The research on sweeteners isn't as comprehensive as I'd like yet. Only Aspartame, Saccharin and Sucralose have really been studied properly, and most clinical studies only include these sweeteners. Are they all equal to, or as bad as each other? I'll break it down for you:
As with humans, obesity in animals carries with it a whole host of health problems. From cancer and heart disease to degenerated joints, overweight pets are more likely to suffer from a number of related medical conditions. It is important that owners watch out for pet obesity and learn how to treat it.
Europe is facing an obesity crisis of epidemic proportions, one that threatens to overwhelm the EU's already struggling economies and place a tremendous burden on its healthcare systems. Data from the World Health Organisation (WHO) indicates that the proportion of those who are overweight or obese will rise substantially in the EU over the next decade if the issue is not tackled.
It's everywhere. In foods you'd never imagine - take a look at the labels on things like pickles, sauces, yoghurts and cereals. And remember, it can be hidden under a whole range of different names so you might not notice it right away.
Weight gain and the inability to lose weight easily happens also for a range of complex reasons. Telling fat women that take regular exercise that they are doing this in vain, is nasty and vindictive and in my opinion dangerous.
Mobile devices and gadgets are now ubiquitous. According to Ofcom, at the beginning of 2015 in the UK, 93% of adults personally owned/used a mobile phone ‒ 66% of adults had a smartphone and 61% used their handset to access the Internet.
Our knowledge of food and range of choice has improved significantly in the last 40 years. While dishes from the continent were only just starting to make their way onto household dinner tables in the 1970s, today they're a staple of many a family meal.
Some of the critics of the tax have said that this is a step too far and product labelling would give parents the knowledge they need and allow them to make an informed choice but as Jamie Oliver, the celebrity chef and food campaigner has said "the time for gentle words has passed. We need to be bold". I couldn't agree more because the safety of our children is at stake. This is a step change in improving the nation's health and will save lives.
It's difficult to open a newspaper at the moment and not read about the proposed 'sugar tax'. As we know, this is an attempt to tackle the ballooning childhood obesity problem. What you might not know is just how big the problem is.
My alarm went off at 6am this morning and I was extremely tired after having a very restless nights sleep dreaming about cream cakes, biscuits and chocolate. Now this is not a normal occurrence for me, I don't have a particularly sweet tooth but also do not unnecessarily restrict my intake of such things if I fancy them, but I guess I can take them or leave them.
The rising "obesity and diabetes epidemic" and weight-loss surgery are rarely away from our newspaper headlines and TV screens. As a weight-loss surgeon I frequently encounter hostile reactions from other clinicians and even patients themselves arguing against the very concept of weight-loss surgery.
Do you know what I am heartily sick of (excuse the very weak pun)? The plethora of health studies and warnings which have become so much part of the daily media diet that no day is complete without at least four major health stories, in three of which the advice/findings inevitably contradict each other.
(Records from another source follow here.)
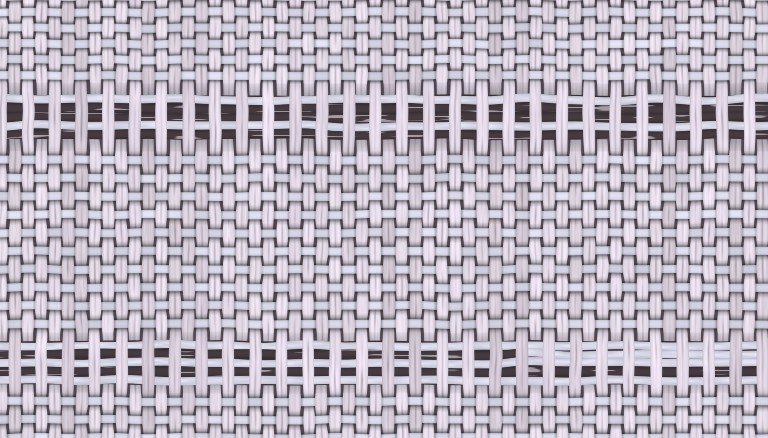
Give the GLSL for this texture, as a Shadertoy shader.

```glsl
#define COLUMNS 57.5      // warp strands across; one strand pitch is the unit
#define HEIGHT 33.0       // canvas height in strand pitches
#define PHASE 0.4         // sideways shift of the strands
#define TOP_PITCH 1.2     // weft spacing above the first band
#define PITCH 1.375       // weft spacing elsewhere
#define BAND_1 vec2(6.3, 11.35)
#define BAND_2 vec2(25.1, 29.55)
#define WEFT_HALF 0.31    // half thickness of a plain weft
#define THREAD_GAP 0.66   // spacing of the threads inside a band

const vec3 GAP = vec2(0.31, 0.35).xxy * vec3(1.0, 0.88, 0.9);
const vec3 DARK = vec3(0.27, 0.23, 0.25);
const vec3 PINK = vec3(0.95, 0.91, 0.97);
const vec3 GREY = vec3(0.83, 0.79, 0.84);
const vec3 BLUE = vec3(0.91, 0.91, 0.98);

float hash(vec2 p) {
    vec3 q = fract(p.xyx * vec3(0.1031, 0.1030, 0.0973));
    q += dot(q, q.yzx + 33.33);
    return fract((q.x + q.y) * q.z);
}

float noise(vec2 p) {
    vec2 i = floor(p), f = fract(p);
    f = f * f * (3.0 - 2.0 * f);
    return mix(mix(hash(i), hash(i + vec2(1, 0)), f.x),
               mix(hash(i + vec2(0, 1)), hash(i + vec2(1, 1)), f.x), f.y);
}

// Soft coverage of a strip with the given half width
float strip(float d, float halfWidth, float aa) {
    return 1.0 - smoothstep(-0.6 * aa, 0.6 * aa, abs(d) - halfWidth);
}

// Row index, offset from the row centre, row height; bands are tall rows
vec3 weftRow(float y) {
    float first = 0.0, start = BAND_1.x, pitch = BAND_1.y - BAND_1.x;
    if (y < BAND_1.x) pitch = TOP_PITCH;
    else if (y >= BAND_2.y) { first = 12.0; start = BAND_2.y; pitch = PITCH; }
    else if (y >= BAND_2.x) { first = 11.0; start = BAND_2.x; pitch = BAND_2.y - BAND_2.x; }
    else if (y >= BAND_1.y) { first = 1.0; start = BAND_1.y; pitch = (BAND_2.x - BAND_1.y) / 10.0; }
    float r = (y - start) / pitch;
    return vec3(first + floor(r), (fract(r) - 0.5) * pitch, pitch);
}

// One warp strand of two filaments; lift is 1 on top of a weft, -1 beneath
void drawWarp(inout vec3 color, vec2 p, float column, float lift, float aa) {
    float id = hash(vec2(column, 7.0));
    float sway = 0.12 * (noise(vec2(column * 5.3, p.y * 0.6)) - 0.5);
    float d = p.x - column - 0.5 - sway;
    float halfWidth = 0.415 + 0.045 * lift + 0.04 * (id - 0.5);
    float u = abs(d) / halfWidth;
    float seam = exp(-d * d / 0.006) * noise(vec2(column * 3.7, p.y * 0.8 + 9.0));
    float shade = mix(0.74, 1.0, smoothstep(-0.75, 0.35, lift));
    shade *= (1.0 - 0.16 * pow(min(u, 1.0), 4.0)) * (1.0 - 0.26 * seam);
    float fibre = noise(vec2(p.x * 9.0, p.y * 0.7)) - 0.5;
    float greyness = 0.6 * smoothstep(0.45, 1.0, id)
                   + 0.4 * noise(vec2(column * 1.9, p.y * 0.35));
    vec3 tint = mix(PINK, GREY, greyness) + 0.07 * fibre;
    color = mix(color, tint * shade, strip(d, halfWidth, aa));
}

// Five parallel pale and dark threads filling a band
void drawBand(inout vec3 color, vec2 p, float offset, bool second, float aa) {
    color = mix(color, DARK * 0.8, strip(offset, 2.5 * THREAD_GAP, aa));
    for (int k = 0; k < 5; k++) {
        float seed = float(k) + (second ? 20.0 : 0.0);
        float wander = 0.22 * (noise(vec2(p.x * 0.3, seed * 7.1)) - 0.5);
        float d = offset - (float(k) - 2.0) * THREAD_GAP - wander;
        bool pale = second ? (k % 2 == 0 || (k == 1 && p.x > 0.68 * COLUMNS))
                           : (k == 0 || k == 3);
        float glint = smoothstep(0.76, 0.88, noise(vec2(p.x * 0.35 + seed, offset * 7.0)));
        vec3 tint = pale ? BLUE * (0.9 + 0.1 * noise(vec2(p.x, offset * 6.0)))
                         : mix(DARK, GREY, 0.7 * glint);
        tint *= 1.0 - 1.6 * d * d;
        color = mix(color, tint, strip(d, 0.31, aa));
    }
}

void mainImage(out vec4 fragColor, in vec2 fragCoord) {
    vec2 uv = fragCoord / iResolution.xy;
    float aa = COLUMNS / iResolution.x;
    vec2 p = vec2(uv.x * COLUMNS + PHASE, (1.0 - uv.y) * HEIGHT);
    p.y += 0.14 * (noise(vec2(p.x * 0.35, p.y * 0.3)) - 0.5);

    vec3 row = weftRow(p.y);
    float column = floor(p.x);
    float arch = cos(3.14159 * row.y / row.z);
    bool second = row.x == 11.0;
    vec3 color = GAP;

    // Strands passing beneath the weft
    for (float i = -1.0; i <= 1.0; i++)
        if (mod(column + i + row.x, 2.0) > 0.5)
            drawWarp(color, p, column + i, -arch, aa);

    // Weft, shaded where it dips under its neighbours
    float parity = mod(column + row.x, 2.0);
    float side = abs(p.x - column - 0.5);
    float reach = parity > 0.5 ? side : 1.0 - side;
    float dip = 1.0 - 0.3 * smoothstep(0.32, 0.62, reach);
    if (row.x == 0.0 || second) {
        drawBand(color, p, row.y, second, aa);
    } else {
        float tone = 0.88 + 0.12 * noise(vec2(p.x * 0.25, row.x * 4.3));
        float curve = 1.0 - 0.14 * pow(min(abs(row.y) / WEFT_HALF, 1.0), 3.0);
        color = mix(color, color * 0.68, strip(row.y, WEFT_HALF + 0.1, 3.0 * aa));
        color = mix(color, BLUE * tone * curve * dip, strip(row.y, WEFT_HALF, aa));
    }

    // Strands passing over the weft
    for (float i = -1.0; i <= 1.0; i++)
        if (mod(column + i + row.x, 2.0) < 0.5)
            drawWarp(color, p, column + i, arch, aa);

    fragColor = vec4(color, 1.0);
}
```
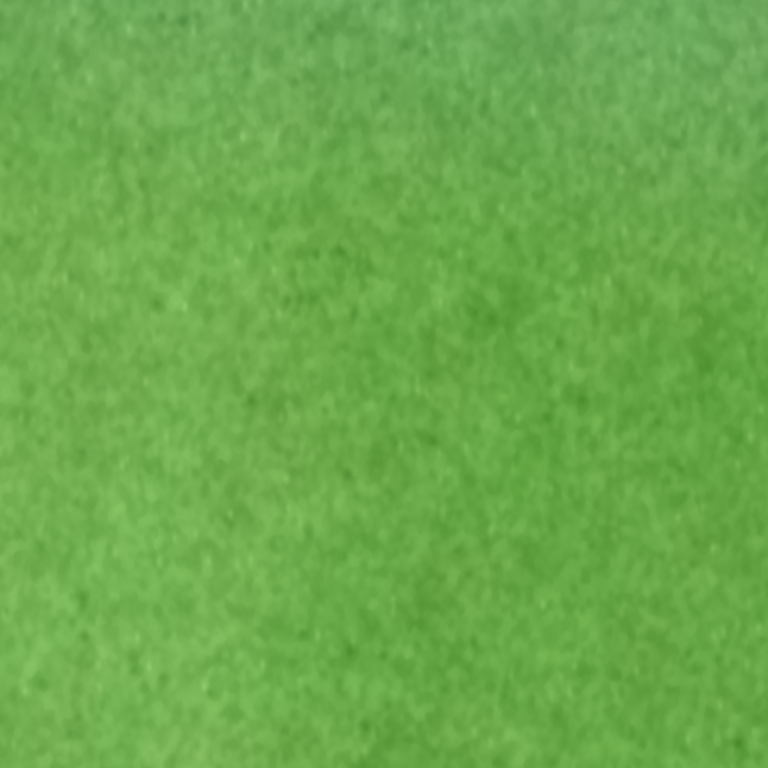
Give the GLSL for this texture, as a Shadertoy shader.

```glsl
// Soft green felt-like turf: fine mottled grain, pale flecks and broad tonal drift.

const vec3 LIGHT_GREEN = vec3(0.446, 0.686, 0.315);
const vec3 DEEP_GREEN  = vec3(0.398, 0.650, 0.266);
const vec3 HAZE_GREEN  = vec3(0.422, 0.660, 0.358);
const vec3 GRAIN_TINT  = vec3(1.00, 0.94, 0.92);
const vec3 HUE_DRIFT   = vec3(0.0050, -0.0005, 0.0020);
const vec3 FLECK_TINT  = vec3(0.070, 0.058, 0.062);
const vec3 SPOT_TINT   = vec3(0.062, 0.058, 0.050);

// Cells across the canvas; fewer rows than columns stretch grains upright
const vec2 FINE_CELLS   = vec2(122.0, 92.0);
const vec2 MEDIUM_CELLS = vec2(60.0, 50.0);
const vec2 PATCH_CELLS  = vec2(20.0, 17.0);
const vec2 BROAD_CELLS  = vec2(5.0, 4.0);
const vec2 FLECK_CELLS  = vec2(60.0, 38.0);
const vec2 SPOT_CELLS   = vec2(50.0, 46.0);

const float FINE_CONTRAST   = 0.0180;
const float MEDIUM_CONTRAST = 0.0120;
const float PATCH_CONTRAST  = 0.0060;
const float BROAD_CONTRAST  = 0.0045;
const float FLECK_SHARE = 0.16;
const float SPOT_SHARE  = 0.16;

vec3 hash3(vec2 p) {
    vec3 q = fract(p.xyx * vec3(0.1031, 0.1030, 0.0973));
    q += dot(q, q.yxz + 33.33);
    return fract((q.xxy + q.yzz) * q.zyx);
}

// Cellular noise with blended cells: zero mean, about unit deviation
float softCells(vec2 p, float seed) {
    vec2 cell = floor(p);
    float total = 0.0;
    float power = 0.0;
    for (int y = -2; y <= 2; y++) {
        for (int x = -2; x <= 2; x++) {
            vec2 id = cell + vec2(x, y);
            vec3 rnd = hash3(id + seed);
            vec2 offset = id + rnd.xy - p;
            float weight = exp(-2.6 * dot(offset, offset));
            total += weight * (rnd.z * 2.0 - 1.0);
            power += weight * weight;
        }
    }
    return 1.73 * total * inversesqrt(power + 0.02);
}

// Sparse soft dots, one possible per cell
float scatter(vec2 p, float share, vec2 radius, float seed) {
    vec2 cell = floor(p);
    float cover = 0.0;
    for (int y = -1; y <= 1; y++) {
        for (int x = -1; x <= 1; x++) {
            vec2 id = cell + vec2(x, y);
            vec3 rnd = hash3(id + seed);
            vec2 offset = (id + rnd.xy - p) / radius;
            float strength = smoothstep(1.0 - share, 1.0, rnd.z);
            cover += strength * exp(-dot(offset, offset));
        }
    }
    return cover;
}

void mainImage(out vec4 fragColor, in vec2 fragCoord) {
    vec2 uv = fragCoord / iResolution.xy;

    // Broad light: pale left, deep centre and right, cool haze along the top
    float broad = softCells(uv * BROAD_CELLS, 17.0);
    float depth = smoothstep(0.22, 0.58, uv.x + 0.03 * broad);
    vec3 color = mix(LIGHT_GREEN, DEEP_GREEN, depth);
    float haze = smoothstep(0.62, 1.08, uv.y + 0.16 * (uv.x - 0.5));
    color = mix(color, HAZE_GREEN, haze);
    color += 0.008 * smoothstep(0.35, 0.0, uv.y);

    // Layered grain
    float grain = FINE_CONTRAST * softCells(uv * FINE_CELLS, 31.0)
                + MEDIUM_CONTRAST * softCells(uv * MEDIUM_CELLS, 57.0)
                + PATCH_CONTRAST * softCells(uv * PATCH_CELLS, 83.0)
                + BROAD_CONTRAST * broad;
    color += grain * GRAIN_TINT;
    color += HUE_DRIFT * softCells(uv * PATCH_CELLS * 0.8, 119.0);

    // Pale upright flecks and small dark spots
    float flecks = scatter(uv * FLECK_CELLS, FLECK_SHARE, vec2(0.23, 0.28), 143.0);
    float spots = scatter(uv * SPOT_CELLS, SPOT_SHARE, vec2(0.32, 0.34), 171.0);
    color += FLECK_TINT * flecks - SPOT_TINT * spots;

    fragColor = vec4(clamp(color, 0.0, 1.0), 1.0);
}
```
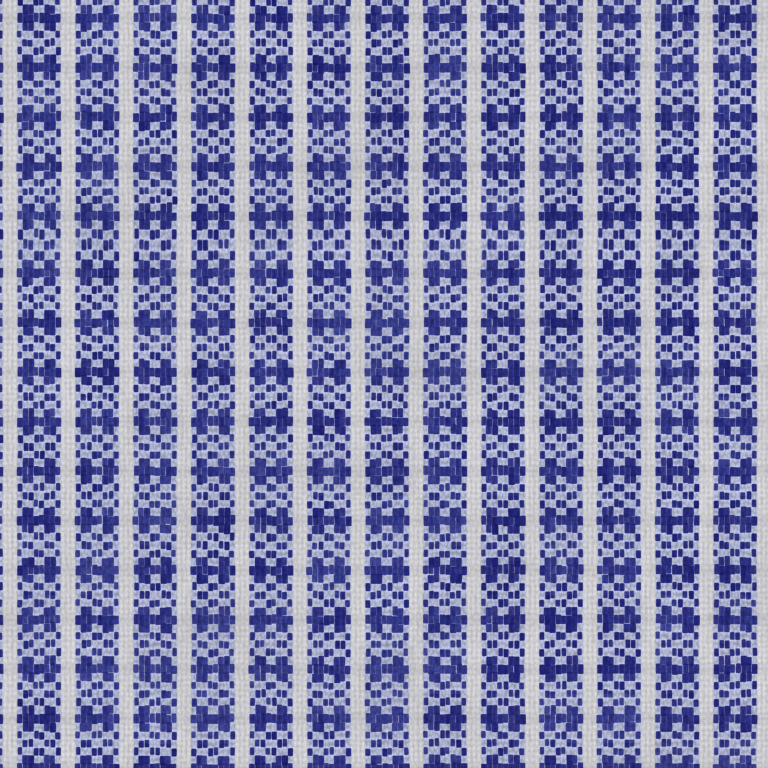
This texture is drawn by a Shadertoy shader. Its source:

```glsl
// Woven cloth: indigo stripes of paired stitches and solid bands, split by white cords.

const float COLUMNS = 13.24;        // stripe repeats across the canvas
const float ROWS = 15.515;          // band repeats down the canvas
const float FIRST_CORD = 0.013;     // centre of the leftmost white cord
const float FIRST_BAND = 0.0235;    // centre of the top band, from the top
const float SLACK = 0.0098;         // one looser repeat in the weave
const float STRIPE_WIDTH = 0.75;    // blue share of a column
const float THREADS = 8.0;          // warp threads in a stripe
const float PICKS = 6.0;            // stitch rows in a repeat
const float SOFTNESS = 0.0011;      // fuzz of the yarn edges
const float WOBBLE = 0.0009;        // uneven tension
const float FIBRE_SCALE = 210.0;
const vec3 CORD = vec3(0.80, 0.80, 0.815);
const vec3 PALE = vec3(0.67, 0.69, 0.80);
const vec3 INDIGO = vec3(0.20, 0.22, 0.52);
const vec3 DEEP = vec3(0.10, 0.11, 0.41);

vec2 hash2(vec2 p) {
    vec3 q = fract(p.xyx * vec3(0.1031, 0.1030, 0.0973));
    q += dot(q, q.yzx + 33.33);
    return fract((q.xx + q.yz) * q.zy);
}

// Cellular noise: distance to the nearest scattered point
float cellular(vec2 p) {
    vec2 cell = floor(p);
    float nearest = 2.0;
    for (int y = -1; y <= 1; y++)
    for (int x = -1; x <= 1; x++) {
        vec2 neighbour = cell + vec2(x, y);
        nearest = min(nearest, length(neighbour + hash2(neighbour) - p));
    }
    return nearest;
}

float layeredSines(vec2 p) {
    float sum = 0.0, gain = 0.5;
    for (int i = 0; i < 4; i++) {
        sum += gain * sin(p.x + 1.7 * sin(p.y)) * cos(p.y - 0.6 * p.x);
        p = mat2(1.5, 1.1, -1.1, 1.5) * p + 2.3;
        gain *= 0.55;
    }
    return sum;
}

float roundedBox(vec2 p, vec2 halfSize, float radius) {
    vec2 q = abs(p) - halfSize + radius;
    return length(max(q, 0.0)) + min(max(q.x, q.y), 0.0) - radius;
}

// Half size of a stitch in thread units; zero where the warp stays below
vec2 stitchSize(float thread, float pick) {
    float inner = step(0.5, mod(thread, 4.0)) * step(mod(thread, 4.0), 2.5);
    float row = mod(pick, PICKS);
    if (row == 1.0) return vec2(0.52, 0.56);
    if (inner != 1.0 - mod(row, 2.0)) return vec2(0.0);
    return row < 3.0 ? vec2(0.54, 0.56) : vec2(0.43, 0.45);
}

void mainImage(out vec4 fragColor, in vec2 fragCoord) {
    vec2 uv = fragCoord / iResolution.xy;
    float edge = max(SOFTNESS, 0.8 / iResolution.y);

    // Weave coordinates, counted from the top left
    vec2 p = uv + WOBBLE * vec2(layeredSines(uv * 21.0), layeredSines(uv * 17.0 + 5.0));
    float top = 1.0 - p.y;
    float column = (p.x - FIRST_CORD) * COLUMNS;
    float band = (top - FIRST_BAND - SLACK * smoothstep(0.29, 0.345, top)) * ROWS;
    float columnId = floor(column);
    float across = (fract(column) - 0.5) / STRIPE_WIDTH + 0.5;
    vec2 weave = vec2(across * THREADS, (band + 0.25) * PICKS);
    vec2 cellSize = vec2(STRIPE_WIDTH / (COLUMNS * THREADS), 1.0 / (ROWS * PICKS));

    // Fibre grain and slow changes of dye
    float grain = cellular(uv * FIBRE_SCALE * vec2(1.2, 0.8)) - 0.5;
    float dye = layeredSines(uv * 13.0);
    vec2 repeatTone = hash2(vec2(columnId, floor(band + 0.5)) + 40.0) - 0.5;

    // Pale weft ground with light ridges between the picks
    float ridge = 0.5 + 0.5 * cos(6.2832 * weave.y);
    vec3 color = PALE * (0.94 + 0.10 * ridge - 0.28 * grain);

    // White cords: three plied ribs, pinched beside each band
    float fromCord = fract(column + 0.5) - 0.5;
    float cordHalf = 0.5 * (1.0 - STRIPE_WIDTH);
    float nearBand = smoothstep(0.16, 0.04, abs(fract(band + 0.5) - 0.5));
    float ribs = cos(fromCord / cordHalf * 9.4248);
    float ply = sin(weave.y * 9.4248 + 3.0 * sign(ribs));
    float cordShade = 0.985 + 0.035 * ribs * (1.0 - 0.6 * nearBand)
                    + 0.022 * ply - 0.035 * nearBand - 0.11 * grain;
    float cordEdge = (abs(fromCord) - cordHalf) / COLUMNS;
    color = mix(color, CORD * cordShade, smoothstep(edge, -edge, cordEdge));

    // Blue stitches, each slightly shifted, sized and dyed on its own
    vec2 home = floor(weave);
    for (int y = -1; y <= 1; y++)
    for (int x = -1; x <= 1; x++) {
        vec2 id = home + vec2(x, y);
        vec2 size = stitchSize(id.x, id.y);
        if (id.x < 0.0 || id.x >= THREADS || size.x == 0.0) continue;
        vec2 rnd = hash2(id + vec2(columnId * 17.0, 90.0)) - 0.5;
        vec2 offset = weave - id - 0.5 - rnd * vec2(0.20, 0.18);
        vec2 halfSize = size * cellSize * (1.0 + 0.22 * rnd.yx);
        float d = roundedBox(offset * cellSize, halfSize, 0.0016);
        float depth = 0.5 + 0.7 * rnd.x + 0.45 * dye + 0.5 * repeatTone.x - 0.7 * abs(offset.x) + 0.2;
        vec3 yarn = mix(INDIGO, DEEP, clamp(depth, 0.0, 1.0)) * (1.0 - 0.35 * grain);
        float cover = smoothstep(edge, -edge, d) * (0.93 + 0.10 * rnd.y);
        color = mix(color, yarn, cover);
    }

    // Uneven light over the cloth
    color *= 1.0 + 0.025 * dye + 0.03 * repeatTone.y;
    fragColor = vec4(clamp(color, 0.0, 1.0), 1.0);
}
```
Halloween is one of the few occasions throughout the year where it's considered socially acceptable to overindulge on chocolate and sweets; for kids and parents alike. But social tradition doesn't make your body any better at coping with such a high and fast influx of sugars.
Sensationalist headlines around Jamie Oliver calling for a sugar tax are not helpful for the public health debate, as it makes the situation seem far too simplistic, when life never is. In the 1970s and 80s the health message was that fat was bad and the people should move their eating habits in the direction of carbohydrates.
Sugar is and will always be a treat, just like a glass of wine or the occasional cigarette but when there are equally bad effects on the health then surely its time that we call a cut on the amount that we consume. It may taste sweet initially, but the long term effects which aren't being showed to us should make you feel bitter.
Whilst many people know the positive effects of exercise, there can often be a number of barriers, which prevent them from being active, and these often tend to be more psychological than physical. Many people have negative memories of school PE lessons or perhaps they feel guilty about spending years paying for gym memberships they have hardly used.